Abuja – At a press conference today, U.S. Agency for International Development (USAID) Acting Mission Director Erin Holleran joined the Ministry of Health’s Permanent Secretary Abdulaziz Abdullahi to announce the 2018 Nigeria Demographic Health Survey (NDHS) that will provide comprehensive data to monitor and assess the health status of the population.
This will be the sixth such study carried out in Nigeria, with a NDHS having been conducted about every five years since 1990. The survey will provide reliable estimates of health indicators to better inform health programming and targeting of both government of Nigeria and donor assistance in the coming years.
“This survey will give us concrete answers about where we have made progress in the last five years, and critical information on the areas where we need to concentrate to make a difference in the lives of Nigerians going forward,” Ms. Holleran said at today’s press briefing at the Federal Ministry of Health. Permanent Secretary Abdullahi said the 2018 NDHS data will increase understanding of the population, health and nutrition situation of Nigerians throughout the country.
The survey will collect data on items such as: fertility levels and preferences, breastfeeding practices, mothers and their children’s nutritional status, early childhood mortality and maternal mortality, maternal and child health, malaria infection rates and prevention practices, and domestic violence. For the first time, the 2018 DHS will also provide estimates of anemia prevalence among children age 6-59 months and adults, as well as estimates of malaria prevalence among children age 6-59 months.

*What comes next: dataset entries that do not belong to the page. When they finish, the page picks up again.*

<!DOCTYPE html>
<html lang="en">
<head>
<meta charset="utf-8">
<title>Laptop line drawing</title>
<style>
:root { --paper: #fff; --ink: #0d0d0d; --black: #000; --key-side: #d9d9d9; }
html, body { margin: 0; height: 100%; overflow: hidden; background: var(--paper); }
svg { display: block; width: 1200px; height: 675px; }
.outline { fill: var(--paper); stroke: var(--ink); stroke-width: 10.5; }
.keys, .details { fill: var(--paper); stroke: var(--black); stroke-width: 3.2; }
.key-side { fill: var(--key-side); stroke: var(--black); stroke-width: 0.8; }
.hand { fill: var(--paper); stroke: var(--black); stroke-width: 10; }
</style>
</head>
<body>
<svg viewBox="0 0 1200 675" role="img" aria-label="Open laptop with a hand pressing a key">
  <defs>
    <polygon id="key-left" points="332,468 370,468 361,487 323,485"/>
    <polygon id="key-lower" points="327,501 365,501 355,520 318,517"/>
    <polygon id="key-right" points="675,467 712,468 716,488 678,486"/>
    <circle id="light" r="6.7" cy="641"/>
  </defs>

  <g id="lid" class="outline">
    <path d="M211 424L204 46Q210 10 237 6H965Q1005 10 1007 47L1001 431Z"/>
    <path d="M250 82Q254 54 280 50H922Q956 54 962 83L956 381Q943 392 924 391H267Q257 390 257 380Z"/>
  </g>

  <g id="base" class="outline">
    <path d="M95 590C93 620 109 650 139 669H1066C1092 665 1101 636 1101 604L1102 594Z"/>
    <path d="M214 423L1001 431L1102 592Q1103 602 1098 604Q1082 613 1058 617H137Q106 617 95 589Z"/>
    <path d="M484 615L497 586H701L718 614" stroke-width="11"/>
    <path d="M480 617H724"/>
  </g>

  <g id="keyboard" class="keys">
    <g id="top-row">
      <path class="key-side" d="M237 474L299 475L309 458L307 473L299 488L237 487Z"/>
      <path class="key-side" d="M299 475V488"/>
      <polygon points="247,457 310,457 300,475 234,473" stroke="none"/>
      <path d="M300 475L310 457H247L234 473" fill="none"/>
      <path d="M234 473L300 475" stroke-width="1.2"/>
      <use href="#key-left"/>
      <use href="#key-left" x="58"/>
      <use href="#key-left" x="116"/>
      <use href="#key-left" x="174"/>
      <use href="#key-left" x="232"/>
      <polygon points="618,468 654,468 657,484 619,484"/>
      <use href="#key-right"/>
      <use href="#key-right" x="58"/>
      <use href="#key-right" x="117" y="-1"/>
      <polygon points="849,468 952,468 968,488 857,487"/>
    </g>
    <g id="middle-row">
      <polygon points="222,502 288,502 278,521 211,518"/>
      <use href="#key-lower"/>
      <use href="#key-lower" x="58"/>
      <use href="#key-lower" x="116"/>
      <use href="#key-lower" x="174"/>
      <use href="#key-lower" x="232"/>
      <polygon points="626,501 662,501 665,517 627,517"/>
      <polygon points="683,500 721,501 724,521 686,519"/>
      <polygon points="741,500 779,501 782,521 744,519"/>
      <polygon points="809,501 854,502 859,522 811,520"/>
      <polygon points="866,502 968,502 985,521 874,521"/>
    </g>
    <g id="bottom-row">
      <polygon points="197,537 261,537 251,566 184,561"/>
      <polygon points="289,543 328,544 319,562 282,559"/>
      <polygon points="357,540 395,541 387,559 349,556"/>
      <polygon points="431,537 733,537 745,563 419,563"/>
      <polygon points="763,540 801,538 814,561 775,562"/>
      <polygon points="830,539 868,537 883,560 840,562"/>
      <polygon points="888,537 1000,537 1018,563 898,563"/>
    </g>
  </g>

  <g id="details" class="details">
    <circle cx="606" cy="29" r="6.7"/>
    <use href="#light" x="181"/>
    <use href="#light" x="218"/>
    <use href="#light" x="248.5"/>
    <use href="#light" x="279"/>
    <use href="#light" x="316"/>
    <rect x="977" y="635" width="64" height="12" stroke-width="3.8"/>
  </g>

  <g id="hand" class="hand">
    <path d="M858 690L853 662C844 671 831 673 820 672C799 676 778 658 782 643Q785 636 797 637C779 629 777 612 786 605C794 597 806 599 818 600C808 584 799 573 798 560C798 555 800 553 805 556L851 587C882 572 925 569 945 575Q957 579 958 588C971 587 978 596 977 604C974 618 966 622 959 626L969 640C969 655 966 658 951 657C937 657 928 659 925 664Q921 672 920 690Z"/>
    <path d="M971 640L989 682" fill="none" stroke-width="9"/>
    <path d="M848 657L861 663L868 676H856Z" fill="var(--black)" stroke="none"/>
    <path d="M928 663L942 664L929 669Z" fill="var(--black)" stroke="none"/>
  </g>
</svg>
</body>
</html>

USAID is the principal funder of the 2018 NDHS, providing approximately $9.1 million of the $10.96 million cost of the survey. Other donors include the Global Fund, the Bill and Melinda Gates Foundation, and the Dangote Foundation. The government of Nigeria will contribute $1.13 million in human and physical resources, as well as advocacy and monitoring.
Ms. Holleran added that “malaria, pneumonia, and diarrhea are all preventable and treatable diseases and, with this survey, we will be able to measure successes and as well as identify the challenges in mitigating the impact of these diseases.”